At Sweet Memories, I can still indulge my sweet tooth on treats from my past, plus get a laugh at the modern twist on soda pops, with names like Dog Drool.
But no visit is complete for me without stopping off at the A.K.Smiley Public Library, which was built in 1898. It was a gift to the city by Albert K. Smiley.
"The whole thing cost $60,000 that he didn't have. So he went out and borrowed money to give his gift," said Dr. Nathan Gonzales, associate archivist at A.K. Smiley Public Library.
Gonzales says the building also houses an art collection and repository of local history.
An interesting detail about the library is the carving of the devil placed right in front of the circulation desk. They don't know why it was placed there. Some believe it was put there as a warning to make sure to turn in your books on time.
A stroll outside, I am transported back in time to the city's elegant past. Redlands has strong sense of preservation, with many of its historic homes listed on the National Register of Historic Places.

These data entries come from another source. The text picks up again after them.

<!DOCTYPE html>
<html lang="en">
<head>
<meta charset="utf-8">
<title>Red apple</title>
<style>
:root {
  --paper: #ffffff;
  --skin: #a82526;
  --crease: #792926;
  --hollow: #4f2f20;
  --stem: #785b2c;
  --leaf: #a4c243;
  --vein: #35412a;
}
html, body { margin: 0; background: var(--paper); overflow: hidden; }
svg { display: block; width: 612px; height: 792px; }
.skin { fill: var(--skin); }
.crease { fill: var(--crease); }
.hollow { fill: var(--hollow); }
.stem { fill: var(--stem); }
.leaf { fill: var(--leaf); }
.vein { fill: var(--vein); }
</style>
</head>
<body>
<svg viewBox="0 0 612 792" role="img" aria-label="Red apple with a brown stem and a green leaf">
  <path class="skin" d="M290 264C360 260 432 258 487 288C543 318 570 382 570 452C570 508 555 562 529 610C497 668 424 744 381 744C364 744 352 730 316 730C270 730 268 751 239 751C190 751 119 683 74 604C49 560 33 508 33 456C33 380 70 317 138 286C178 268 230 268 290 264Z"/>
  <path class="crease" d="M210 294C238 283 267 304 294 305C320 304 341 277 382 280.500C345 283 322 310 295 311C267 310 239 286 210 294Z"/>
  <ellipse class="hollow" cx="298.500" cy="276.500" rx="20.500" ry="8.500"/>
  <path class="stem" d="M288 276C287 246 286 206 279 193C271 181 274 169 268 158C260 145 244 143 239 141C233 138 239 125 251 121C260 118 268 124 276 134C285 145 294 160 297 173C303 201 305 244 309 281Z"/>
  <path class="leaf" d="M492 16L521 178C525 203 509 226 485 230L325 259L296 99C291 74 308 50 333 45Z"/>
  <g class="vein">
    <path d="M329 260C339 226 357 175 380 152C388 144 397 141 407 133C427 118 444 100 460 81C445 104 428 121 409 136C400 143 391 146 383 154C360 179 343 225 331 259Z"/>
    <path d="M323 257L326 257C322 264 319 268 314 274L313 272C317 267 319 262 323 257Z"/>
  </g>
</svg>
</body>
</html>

I've always been fascinated by old homes and the stories behind them.
"Our house was built by a widow of an orange farmer who'd had a home further out into the country, and so when she became a widow, she moved here and lived in this home," said Linda Walsh of Redlands.
From its unique shops to its sense of history, Redlands continues to earn the title "Jewel of the Inland Empire."